§ PROBLEM REQUIREMENTS
With the pictures set aside, reproduce each entry precisely as it reads.
+++ EXERCISE MATERIAL +++
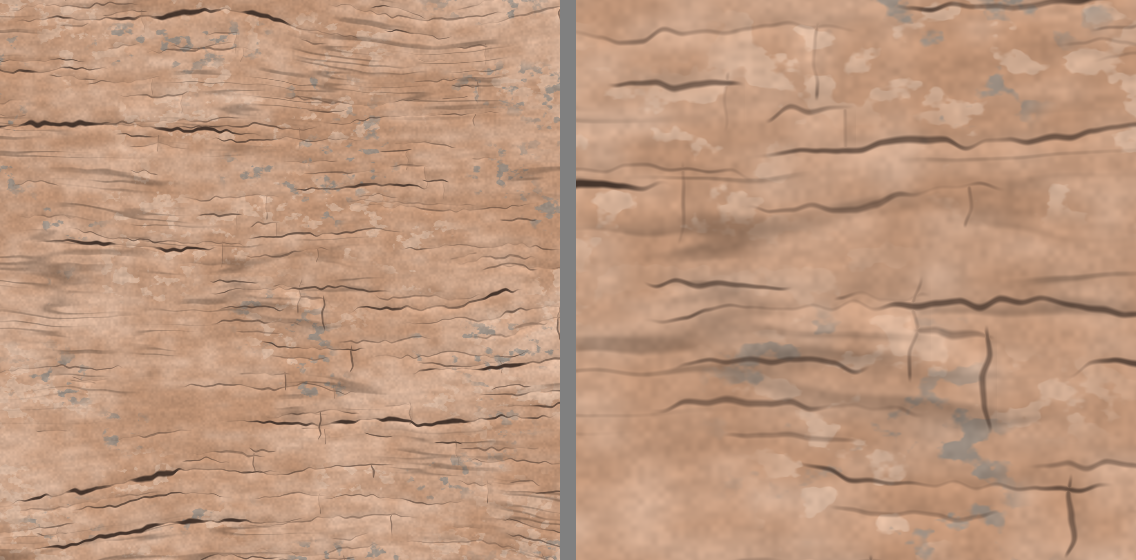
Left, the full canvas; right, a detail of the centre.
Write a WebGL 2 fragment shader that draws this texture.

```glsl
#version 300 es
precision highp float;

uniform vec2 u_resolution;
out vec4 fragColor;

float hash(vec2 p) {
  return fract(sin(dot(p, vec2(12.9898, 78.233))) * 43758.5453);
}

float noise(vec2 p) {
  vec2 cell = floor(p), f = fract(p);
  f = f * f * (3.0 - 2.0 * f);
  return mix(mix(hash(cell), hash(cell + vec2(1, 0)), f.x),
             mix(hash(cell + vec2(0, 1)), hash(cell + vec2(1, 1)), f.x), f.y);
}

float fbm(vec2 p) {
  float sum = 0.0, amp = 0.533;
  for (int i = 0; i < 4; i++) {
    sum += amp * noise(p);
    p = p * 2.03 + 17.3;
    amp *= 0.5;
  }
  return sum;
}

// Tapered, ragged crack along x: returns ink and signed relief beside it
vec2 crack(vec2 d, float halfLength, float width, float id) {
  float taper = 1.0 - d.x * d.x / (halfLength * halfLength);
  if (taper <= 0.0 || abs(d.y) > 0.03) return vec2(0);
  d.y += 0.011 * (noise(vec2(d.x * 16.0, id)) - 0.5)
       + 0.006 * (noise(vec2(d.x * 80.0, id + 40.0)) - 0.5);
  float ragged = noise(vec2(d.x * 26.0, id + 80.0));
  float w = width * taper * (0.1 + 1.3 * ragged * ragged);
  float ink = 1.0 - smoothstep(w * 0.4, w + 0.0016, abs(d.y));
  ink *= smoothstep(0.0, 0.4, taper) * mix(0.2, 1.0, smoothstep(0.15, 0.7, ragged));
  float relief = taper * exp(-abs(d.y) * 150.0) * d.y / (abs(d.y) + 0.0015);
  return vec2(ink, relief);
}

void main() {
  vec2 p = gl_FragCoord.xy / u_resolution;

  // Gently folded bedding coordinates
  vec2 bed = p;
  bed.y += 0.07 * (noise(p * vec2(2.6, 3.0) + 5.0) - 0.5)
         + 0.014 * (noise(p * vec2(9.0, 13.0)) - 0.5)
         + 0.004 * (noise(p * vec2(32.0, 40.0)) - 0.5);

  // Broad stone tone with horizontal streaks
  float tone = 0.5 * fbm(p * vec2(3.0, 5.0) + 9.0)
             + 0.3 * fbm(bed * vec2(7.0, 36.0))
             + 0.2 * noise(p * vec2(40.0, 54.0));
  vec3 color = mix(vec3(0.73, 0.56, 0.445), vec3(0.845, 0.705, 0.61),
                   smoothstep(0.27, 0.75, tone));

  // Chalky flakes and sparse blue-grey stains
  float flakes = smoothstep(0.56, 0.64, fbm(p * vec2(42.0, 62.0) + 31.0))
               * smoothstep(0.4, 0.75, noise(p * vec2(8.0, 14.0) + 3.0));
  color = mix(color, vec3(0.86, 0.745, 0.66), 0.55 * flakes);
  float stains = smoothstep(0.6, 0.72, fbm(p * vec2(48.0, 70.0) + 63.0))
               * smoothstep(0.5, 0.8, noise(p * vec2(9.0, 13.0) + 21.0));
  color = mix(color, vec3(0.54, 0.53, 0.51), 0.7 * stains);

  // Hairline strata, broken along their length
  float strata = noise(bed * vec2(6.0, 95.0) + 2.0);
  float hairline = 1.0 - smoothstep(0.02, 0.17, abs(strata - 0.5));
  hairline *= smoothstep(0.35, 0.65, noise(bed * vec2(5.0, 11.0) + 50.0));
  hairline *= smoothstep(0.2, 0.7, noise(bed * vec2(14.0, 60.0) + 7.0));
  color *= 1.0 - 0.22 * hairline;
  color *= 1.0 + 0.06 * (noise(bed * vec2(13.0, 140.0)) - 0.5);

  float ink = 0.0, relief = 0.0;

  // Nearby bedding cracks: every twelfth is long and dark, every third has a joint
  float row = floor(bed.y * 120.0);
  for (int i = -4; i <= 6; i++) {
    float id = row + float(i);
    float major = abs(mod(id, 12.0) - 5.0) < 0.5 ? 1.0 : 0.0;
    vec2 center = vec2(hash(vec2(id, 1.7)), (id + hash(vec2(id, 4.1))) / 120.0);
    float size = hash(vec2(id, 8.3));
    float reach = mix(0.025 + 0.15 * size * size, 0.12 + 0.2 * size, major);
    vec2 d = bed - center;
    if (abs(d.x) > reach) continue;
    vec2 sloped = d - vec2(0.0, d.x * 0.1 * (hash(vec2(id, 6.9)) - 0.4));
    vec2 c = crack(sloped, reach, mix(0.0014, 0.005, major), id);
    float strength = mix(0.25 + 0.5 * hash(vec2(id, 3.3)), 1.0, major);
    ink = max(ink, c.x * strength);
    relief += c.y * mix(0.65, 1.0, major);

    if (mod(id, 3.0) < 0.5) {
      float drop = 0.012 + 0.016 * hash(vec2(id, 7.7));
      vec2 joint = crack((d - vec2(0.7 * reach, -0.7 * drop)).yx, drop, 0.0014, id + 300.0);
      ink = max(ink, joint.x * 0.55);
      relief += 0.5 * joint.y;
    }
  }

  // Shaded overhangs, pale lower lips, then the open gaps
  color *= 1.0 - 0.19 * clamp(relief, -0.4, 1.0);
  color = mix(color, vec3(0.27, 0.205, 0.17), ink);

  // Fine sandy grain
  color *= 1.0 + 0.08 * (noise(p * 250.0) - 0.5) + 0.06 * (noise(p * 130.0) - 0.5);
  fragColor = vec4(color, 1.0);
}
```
+++
§ OUTPUT FOR THIS EXERCISE
Left, the full canvas; right, a detail of the centre.
Write a WebGL 2 fragment shader that draws this texture.

```glsl
#version 300 es
precision highp float;

uniform vec2 u_resolution;
out vec4 fragColor;

float hash(vec2 p) {
  return fract(sin(dot(p, vec2(12.9898, 78.233))) * 43758.5453);
}

float noise(vec2 p) {
  vec2 cell = floor(p), f = fract(p);
  f = f * f * (3.0 - 2.0 * f);
  return mix(mix(hash(cell), hash(cell + vec2(1, 0)), f.x),
             mix(hash(cell + vec2(0, 1)), hash(cell + vec2(1, 1)), f.x), f.y);
}

float fbm(vec2 p) {
  float sum = 0.0, amp = 0.533;
  for (int i = 0; i < 4; i++) {
    sum += amp * noise(p);
    p = p * 2.03 + 17.3;
    amp *= 0.5;
  }
  return sum;
}

// Tapered, ragged crack along x: returns ink and signed relief beside it
vec2 crack(vec2 d, float halfLength, float width, float id) {
  float taper = 1.0 - d.x * d.x / (halfLength * halfLength);
  if (taper <= 0.0 || abs(d.y) > 0.03) return vec2(0);
  d.y += 0.011 * (noise(vec2(d.x * 16.0, id)) - 0.5)
       + 0.006 * (noise(vec2(d.x * 80.0, id + 40.0)) - 0.5);
  float ragged = noise(vec2(d.x * 26.0, id + 80.0));
  float w = width * taper * (0.1 + 1.3 * ragged * ragged);
  float ink = 1.0 - smoothstep(w * 0.4, w + 0.0016, abs(d.y));
  ink *= smoothstep(0.0, 0.4, taper) * mix(0.2, 1.0, smoothstep(0.15, 0.7, ragged));
  float relief = taper * exp(-abs(d.y) * 150.0) * d.y / (abs(d.y) + 0.0015);
  return vec2(ink, relief);
}

void main() {
  vec2 p = gl_FragCoord.xy / u_resolution;

  // Gently folded bedding coordinates
  vec2 bed = p;
  bed.y += 0.07 * (noise(p * vec2(2.6, 3.0) + 5.0) - 0.5)
         + 0.014 * (noise(p * vec2(9.0, 13.0)) - 0.5)
         + 0.004 * (noise(p * vec2(32.0, 40.0)) - 0.5);

  // Broad stone tone with horizontal streaks
  float tone = 0.5 * fbm(p * vec2(3.0, 5.0) + 9.0)
             + 0.3 * fbm(bed * vec2(7.0, 36.0))
             + 0.2 * noise(p * vec2(40.0, 54.0));
  vec3 color = mix(vec3(0.73, 0.56, 0.445), vec3(0.845, 0.705, 0.61),
                   smoothstep(0.27, 0.75, tone));

  // Chalky flakes and sparse blue-grey stains
  float flakes = smoothstep(0.56, 0.64, fbm(p * vec2(42.0, 62.0) + 31.0))
               * smoothstep(0.4, 0.75, noise(p * vec2(8.0, 14.0) + 3.0));
  color = mix(color, vec3(0.86, 0.745, 0.66), 0.55 * flakes);
  float stains = smoothstep(0.6, 0.72, fbm(p * vec2(48.0, 70.0) + 63.0))
               * smoothstep(0.5, 0.8, noise(p * vec2(9.0, 13.0) + 21.0));
  color = mix(color, vec3(0.54, 0.53, 0.51), 0.7 * stains);

  // Hairline strata, broken along their length
  float strata = noise(bed * vec2(6.0, 95.0) + 2.0);
  float hairline = 1.0 - smoothstep(0.02, 0.17, abs(strata - 0.5));
  hairline *= smoothstep(0.35, 0.65, noise(bed * vec2(5.0, 11.0) + 50.0));
  hairline *= smoothstep(0.2, 0.7, noise(bed * vec2(14.0, 60.0) + 7.0));
  color *= 1.0 - 0.22 * hairline;
  color *= 1.0 + 0.06 * (noise(bed * vec2(13.0, 140.0)) - 0.5);

  float ink = 0.0, relief = 0.0;

  // Nearby bedding cracks: every twelfth is long and dark, every third has a joint
  float row = floor(bed.y * 120.0);
  for (int i = -4; i <= 6; i++) {
    float id = row + float(i);
    float major = abs(mod(id, 12.0) - 5.0) < 0.5 ? 1.0 : 0.0;
    vec2 center = vec2(hash(vec2(id, 1.7)), (id + hash(vec2(id, 4.1))) / 120.0);
    float size = hash(vec2(id, 8.3));
    float reach = mix(0.025 + 0.15 * size * size, 0.12 + 0.2 * size, major);
    vec2 d = bed - center;
    if (abs(d.x) > reach) continue;
    vec2 sloped = d - vec2(0.0, d.x * 0.1 * (hash(vec2(id, 6.9)) - 0.4));
    vec2 c = crack(sloped, reach, mix(0.0014, 0.005, major), id);
    float strength = mix(0.25 + 0.5 * hash(vec2(id, 3.3)), 1.0, major);
    ink = max(ink, c.x * strength);
    relief += c.y * mix(0.65, 1.0, major);

    if (mod(id, 3.0) < 0.5) {
      float drop = 0.012 + 0.016 * hash(vec2(id, 7.7));
      vec2 joint = crack((d - vec2(0.7 * reach, -0.7 * drop)).yx, drop, 0.0014, id + 300.0);
      ink = max(ink, joint.x * 0.55);
      relief += 0.5 * joint.y;
    }
  }

  // Shaded overhangs, pale lower lips, then the open gaps
  color *= 1.0 - 0.19 * clamp(relief, -0.4, 1.0);
  color = mix(color, vec3(0.27, 0.205, 0.17), ink);

  // Fine sandy grain
  color *= 1.0 + 0.08 * (noise(p * 250.0) - 0.5) + 0.06 * (noise(p * 130.0) - 0.5);
  fragColor = vec4(color, 1.0);
}
```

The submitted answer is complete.